For instance, UConn remains number one in the country when it comes to the time in which students earn their degrees: an average of 4.1 years, a place shared with four other public research universities in the country, according to the UConn Retention & Graduation Task Force’s most recent analysis.
Those factors play into attempts to limit graduate indebtedness, a metric in which UConn also performs strongly in the U.S. News analysis.
The average federal indebtedness of UConn graduates dropped by more than $2,000 between fall 2019 and fall 2022, and the percentage of alumni with loans to repay fell during that same period from 55% to 51%.
The U.S. News ranking and other external assessments are among many tools that UConn considers as it engages in new strategic planning to bring the University to the next level.
According to the rankings, UConn continues to show consistently strong performance in several areas:
• The four-year average for retention of first-year students is 93%, remaining among the highest in the nation and far above the national average of 80% at four-year public universities.
• A consistent rate of 84% of UConn students earn their undergraduate degrees in six years or less, markedly higher than the national average of 63% among public institutions.
• UConn’s peer institutions continue to hold a consistently positive opinion of its academic reputation as reported in survey responses from presidents, provosts, and admissions leaders. U.S. News officials say that measuring reputation is important to help capture advances that aren’t otherwise easy to quantify, such as institutional innovation and a range of other areas.
UConn was one of 227 national public institutions that were part of this year’s U.S. News & World Report survey. Overall, the rankings included 439 public and private institutions.
In addition to its positions as the No. 26 public university and No. 58 overall, UConn was recognized for several academic and student services programs that ranked among the top 50 in their realms:
• Institutions with best learning communities (No. 25)
• Best undergraduate nursing programs (No. 31)
• Best colleges for veterans among national public institutions (No. 33)
• Best undergraduate psychology programs (No. 39)
• Best undergraduate business programs (No. 47).
U.S. News has changed its methodology and no longer factors in the percentage of living alumni who donate to their institutions.

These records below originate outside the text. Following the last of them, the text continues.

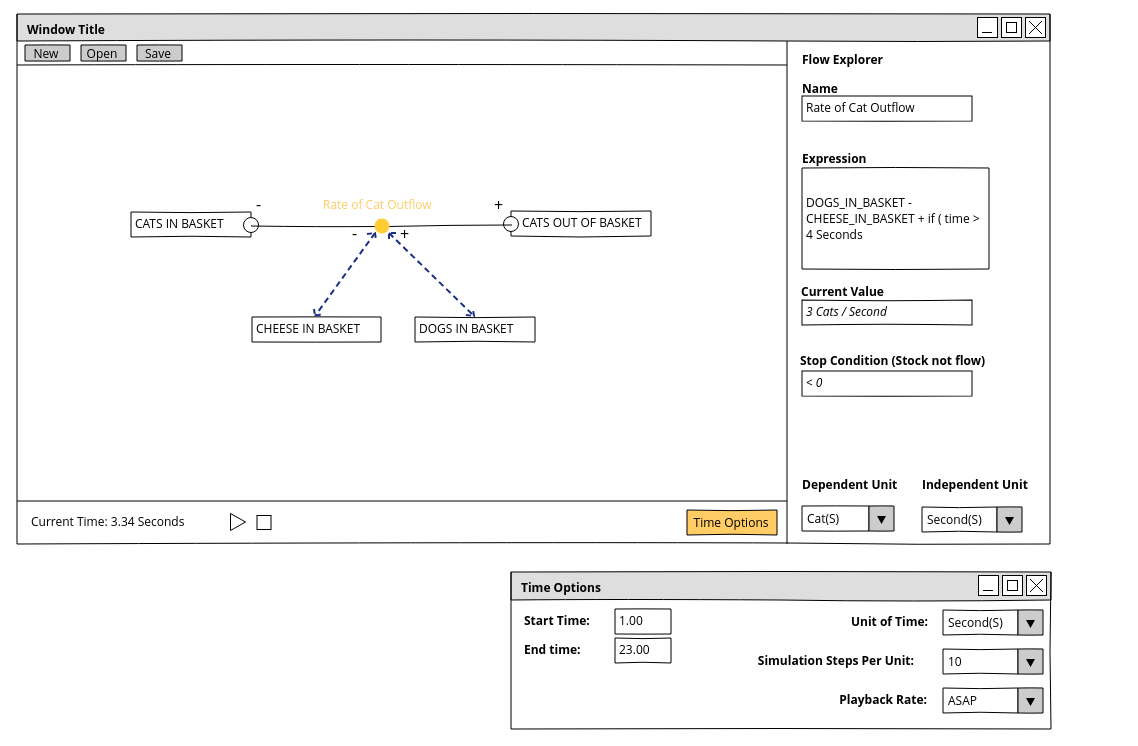
<!DOCTYPE html>
<html lang="en">
<head>
<meta charset="utf-8">
<title>Flow simulator wireframe</title>
<style>
:root {
  --ink: #000;
  --paper: #fff;
  --bar: #dedede;
  --button: #ccc;
  --accent: #ffcc66;
  --flow: #ffcc33;
  --link: #1a2e85;
}
* { box-sizing: border-box; margin: 0; padding: 0; }
html, body { width: 1138px; height: 746px; overflow: hidden; background: var(--paper); }
body { position: relative; font: 12px/16px "Open Sans", "Noto Sans", sans-serif; color: var(--ink); white-space: nowrap; }
h1, h2, h3, .label { font-size: 12px; font-weight: 700; line-height: 16px; display: block; }
svg { display: block; overflow: visible; }
.defs { position: absolute; width: 0; height: 0; }
.outline { stroke: var(--ink); stroke-width: 1; vector-effect: non-scaling-stroke; }
.key { fill: var(--paper); }

/* Hand-drawn frame behind any box */
.frame { position: absolute; left: -.5px; top: -.5px; width: 100%; height: 100%; fill: var(--paper); }
.box { position: relative; height: 25px; padding-left: 4px; line-height: 23px; }
.box > span { position: relative; z-index: 2; }

/* Windows */
.window { position: absolute; }
.window-lines { position: absolute; left: -.5px; top: -.5px; fill: none; stroke: var(--ink); }
.window-lines .bar { fill: var(--bar); }
.title-bar { position: relative; display: flex; justify-content: space-between; padding: 4px 4px 0 10px; }
.title-bar h1 { padding-top: 4px; }
.controls { display: flex; gap: 4px; }
.controls svg { position: relative; left: -1px; top: -1px; width: 20px; height: 20px; fill: none; stroke: var(--ink); }

.main { left: 17px; top: 14px; width: 1033px; height: 530px; }
.main .title-bar { height: 27px; }
.main-body { position: relative; display: grid; grid-template-columns: 770px 263px; height: 503px; }
.workspace { display: grid; grid-template-rows: 24px 435px 44px; }

.toolbar { display: flex; gap: 11px; padding: 4px 0 0 8px; }
.button { position: relative; width: 45px; height: 16px; padding-right: 3px; text-align: center; line-height: 16px; }
.button > span { position: relative; }
.toolbar .button > span { top: 1px; }
.button .frame { fill: var(--button); }

/* Diagram */
.diagram { position: relative; }
.node { position: absolute; }
.cats-in { left: 114px; top: 147px; width: 120px; }
.cats-out { left: 494px; top: 146px; width: 140px; padding-left: 11px; }
.cheese { left: 235px; top: 252px; width: 129px; }
.dogs { left: 398px; top: 252px; width: 120px; }
.links { position: absolute; left: 0; top: 0; z-index: 1; fill: none; stroke: var(--ink); }
.links .port { fill: var(--paper); }
.links .influence { stroke: var(--link); stroke-width: 2; stroke-dasharray: 6 4; }
.links .tips { stroke: var(--link); stroke-width: 2; stroke-dasharray: 5 3; }
.links .valve { fill: var(--flow); stroke: none; }
.links text { fill: var(--ink); stroke: none; font-size: 16px; }
.links .flow-name { fill: var(--accent); font-size: 12px; }

/* Status bar */
.status { display: flex; align-items: flex-start; padding: 10px 10px 0 14px; }
.status p { width: 199px; padding-top: 4px; }
.transport { position: relative; left: -.5px; width: 42px; height: 25px; fill: none; stroke: var(--ink); }
.time-options { width: 90px; height: 25px; margin-left: auto; padding-right: 2px; line-height: 25px; }
.time-options .frame { fill: var(--accent); }

/* Flow explorer */
.explorer { padding: 10px 0 0 15px; }
.explorer h2, .explorer h3 { position: relative; top: 1px; }
.field { display: flex; flex-direction: column; }
.field > .box { width: 170px; }
.name { margin-top: 13px; }
.expression { margin-top: 29px; gap: 2px; }
.expression > .box { display: flex; align-items: center; width: 187px; height: 101px; padding-right: 4px; line-height: 16px; white-space: normal; }
.value { margin-top: 14px; gap: 1px; }
.value .label { margin-left: -1px; }
.stop { margin-top: 27px; gap: 3px; }
.stop .label { margin-left: -2px; }
.units { display: grid; grid-template-columns: 120px 120px; margin-top: 80px; }
.units .field { gap: 14px; }
.units .field + .field { gap: 15px; }

/* Drop-downs */
.combo { display: flex; }
.combo .box { width: 75px; padding-left: 5px; line-height: 25px; }
.combo .short { width: 67px; }
.combo .arrow { position: relative; width: 25px; height: 25px; }
.combo .arrow .frame { fill: var(--button); }
.combo .arrow .mark { fill: var(--ink); }

/* Time options dialog */
.dialog { left: 511px; top: 572px; width: 540px; height: 157px; }
.dialog .title-bar { height: 28px; }
.dialog-body { position: relative; display: flex; justify-content: space-between; padding: 9px 8px 0 13px; }
.range { display: grid; grid-template-columns: 91px 56px; grid-auto-rows: 25px; row-gap: 4px; }
.range .label { padding-top: 4px; }
.settings { display: grid; grid-template-columns: auto 100px; grid-auto-rows: 25px; row-gap: 14px; padding-top: 1px; }
.settings .label { padding: 4px 15px 0 0; text-align: right; }
.settings .steps { padding-right: 29px; }
.settings .rate { padding-right: 16px; }
</style>
</head>
<body>
<svg class="defs" aria-hidden="true">
  <defs>
    <symbol id="box-dip" viewBox="0 0 100 100" preserveAspectRatio="none" overflow="visible">
      <path class="outline" d="M0 0Q50 5 100 0V100Q50 94 0 100Z"/>
    </symbol>
    <symbol id="box-swell" viewBox="0 0 100 100" preserveAspectRatio="none" overflow="visible">
      <path class="outline" d="M0 0Q50 5 100 0V100Q50 108 0 100Z"/>
    </symbol>
    <symbol id="box-flat" viewBox="0 0 100 100" preserveAspectRatio="none" overflow="visible">
      <path class="outline" d="M0 0Q50 -1 100 0V100Q50 101 0 100Z"/>
    </symbol>
    <g id="minimize"><rect class="key" x=".5" y=".5" width="20" height="20"/><path d="M5 15.5H15"/></g>
    <g id="maximize"><rect class="key" x=".5" y=".5" width="20" height="20"/><rect x="5.5" y="5.5" width="10" height="10"/></g>
    <g id="close"><rect class="key" x=".5" y=".5" width="20" height="20"/><path d="M4 4L17 17M17 4L4 17"/></g>
    <polygon id="down" points="8,10 17,10 12.5,18"/>
  </defs>
</svg>

<main class="window main">
  <svg class="window-lines" width="1033" height="530" aria-hidden="true">
    <path class="bar" d="M0 0Q516 -1 1033 0V27Q900 28 770 27Q400 25 0 27Z"/>
    <path d="M0 0V530Q500 528 770 529Q900 531 1033 530V0"/>
    <path d="M0 51Q300 50 770 51M770 27V530M0 487H770"/>
  </svg>
  <header class="title-bar">
    <h1>Window Title</h1>
    <div class="controls">
      <svg><use href="#minimize"/></svg>
      <svg><use href="#maximize"/></svg>
      <svg><use href="#close"/></svg>
    </div>
  </header>
  <div class="main-body">
    <section class="workspace">
      <nav class="toolbar">
        <div class="button"><svg class="frame"><use href="#box-flat"/></svg><span>New</span></div>
        <div class="button"><svg class="frame"><use href="#box-flat"/></svg><span>Open</span></div>
        <div class="button"><svg class="frame"><use href="#box-flat"/></svg><span>Save</span></div>
      </nav>

      <div class="diagram">
        <div class="node box cats-in"><svg class="frame"><use href="#box-dip"/></svg><span>CATS IN BASKET</span></div>
        <div class="node box cats-out"><svg class="frame"><use href="#box-swell"/></svg><span>CATS OUT OF BASKET</span></div>
        <div class="node box cheese"><svg class="frame"><use href="#box-flat"/></svg><span>CHEESE IN BASKET</span></div>
        <div class="node box dogs"><svg class="frame"><use href="#box-dip"/></svg><span>DOGS IN BASKET</span></div>
        <svg class="links" width="770" height="435" viewBox="17 65 770 435">
          <circle class="port" cx="251" cy="225" r="7.5"/>
          <circle class="port" cx="511" cy="224" r="7.5"/>
          <path d="M251 226Q320 227 376 226.5M388 226.5Q450 225 512 225"/>
          <path class="influence" d="M375 233L315 316M389 233L474 316"/>
          <path class="tips" d="M367 234L375 233L376 240M314 309L315 316L323 314M396 233L389 233L389 241M466 315L474 316L473 309"/>
          <circle class="valve" cx="382" cy="226" r="7.5"/>
          <text class="flow-name" x="323" y="209">Rate of Cat Outflow</text>
          <text x="256" y="210">-</text>
          <text x="494" y="211">+</text>
          <text x="352" y="239">-</text>
          <text x="400" y="240">+</text>
        </svg>
      </div>

      <footer class="status">
        <p>Current Time: 3.34 Seconds</p>
        <svg class="transport" role="img" aria-label="Play and stop">
          <polygon points="0.5,3.5 15.5,12 0.5,20.5"/>
          <rect x="27" y="5.5" width="14" height="14"/>
        </svg>
        <div class="button time-options"><svg class="frame"><use href="#box-dip"/></svg><span>Time Options</span></div>
      </footer>
    </section>

    <aside class="explorer">
      <h2>Flow Explorer</h2>
      <div class="field name">
        <h3>Name</h3>
        <div class="box"><svg class="frame"><use href="#box-flat"/></svg><span>Rate of Cat Outflow</span></div>
      </div>
      <div class="field expression">
        <h3>Expression</h3>
        <div class="box"><svg class="frame"><use href="#box-flat"/></svg><span>DOGS_IN_BASKET - CHEESE_IN_BASKET + if ( time &gt; 4 Seconds</span></div>
      </div>
      <div class="field value">
        <h3 class="label">Current Value</h3>
        <div class="box"><svg class="frame"><use href="#box-dip"/></svg><span><i>3 Cats / Second</i></span></div>
      </div>
      <div class="field stop">
        <h3 class="label">Stop Condition (Stock not flow)</h3>
        <div class="box"><svg class="frame"><use href="#box-flat"/></svg><span><i>&lt; 0</i></span></div>
      </div>
      <div class="units">
        <div class="field">
          <h3>Dependent Unit</h3>
          <div class="combo">
            <div class="box short"><svg class="frame"><use href="#box-flat"/></svg><span>Cat(S)</span></div>
            <div class="arrow"><svg class="frame"><use href="#box-flat"/></svg><svg class="frame mark"><use href="#down"/></svg></div>
          </div>
        </div>
        <div class="field">
          <h3>Independent Unit</h3>
          <div class="combo">
            <div class="box"><svg class="frame"><use href="#box-dip"/></svg><span>Second(S)</span></div>
            <div class="arrow"><svg class="frame"><use href="#box-flat"/></svg><svg class="frame mark"><use href="#down"/></svg></div>
          </div>
        </div>
      </div>
    </aside>
  </div>
</main>

<section class="window dialog">
  <svg class="window-lines" width="540" height="157" aria-hidden="true">
    <path class="bar" d="M0 0Q270 -1 540 0V28Q400 30 270 28Q100 27 0 28Z"/>
    <path d="M0 0V157Q270 156 540 157Q538 80 540 0"/>
  </svg>
  <header class="title-bar">
    <h1>Time Options</h1>
    <div class="controls">
      <svg><use href="#minimize"/></svg>
      <svg><use href="#maximize"/></svg>
      <svg><use href="#close"/></svg>
    </div>
  </header>
  <div class="dialog-body">
    <div class="range">
      <span class="label">Start Time:</span>
      <div class="box"><svg class="frame"><use href="#box-flat"/></svg><span>1.00</span></div>
      <span class="label">End time:</span>
      <div class="box"><svg class="frame"><use href="#box-dip"/></svg><span>23.00</span></div>
    </div>
    <div class="settings">
      <span class="label">Unit of Time:</span>
      <div class="combo">
        <div class="box"><svg class="frame"><use href="#box-dip"/></svg><span>Second(S)</span></div>
        <div class="arrow"><svg class="frame"><use href="#box-flat"/></svg><svg class="frame mark"><use href="#down"/></svg></div>
      </div>
      <span class="label steps">Simulation Steps Per Unit:</span>
      <div class="combo">
        <div class="box"><svg class="frame"><use href="#box-dip"/></svg><span>10</span></div>
        <div class="arrow"><svg class="frame"><use href="#box-flat"/></svg><svg class="frame mark"><use href="#down"/></svg></div>
      </div>
      <span class="label rate">Playback Rate:</span>
      <div class="combo">
        <div class="box"><svg class="frame"><use href="#box-dip"/></svg><span>ASAP</span></div>
        <div class="arrow"><svg class="frame"><use href="#box-flat"/></svg><svg class="frame mark"><use href="#down"/></svg></div>
      </div>
    </div>
  </div>
</section>
</body>
</html>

However, the UConn Foundation recently reported its fourth straight record-setting year; more than 22,500 donors gave $157.9 million in new gifts and commitments in FY22, up from the previous record of $115 million the year before.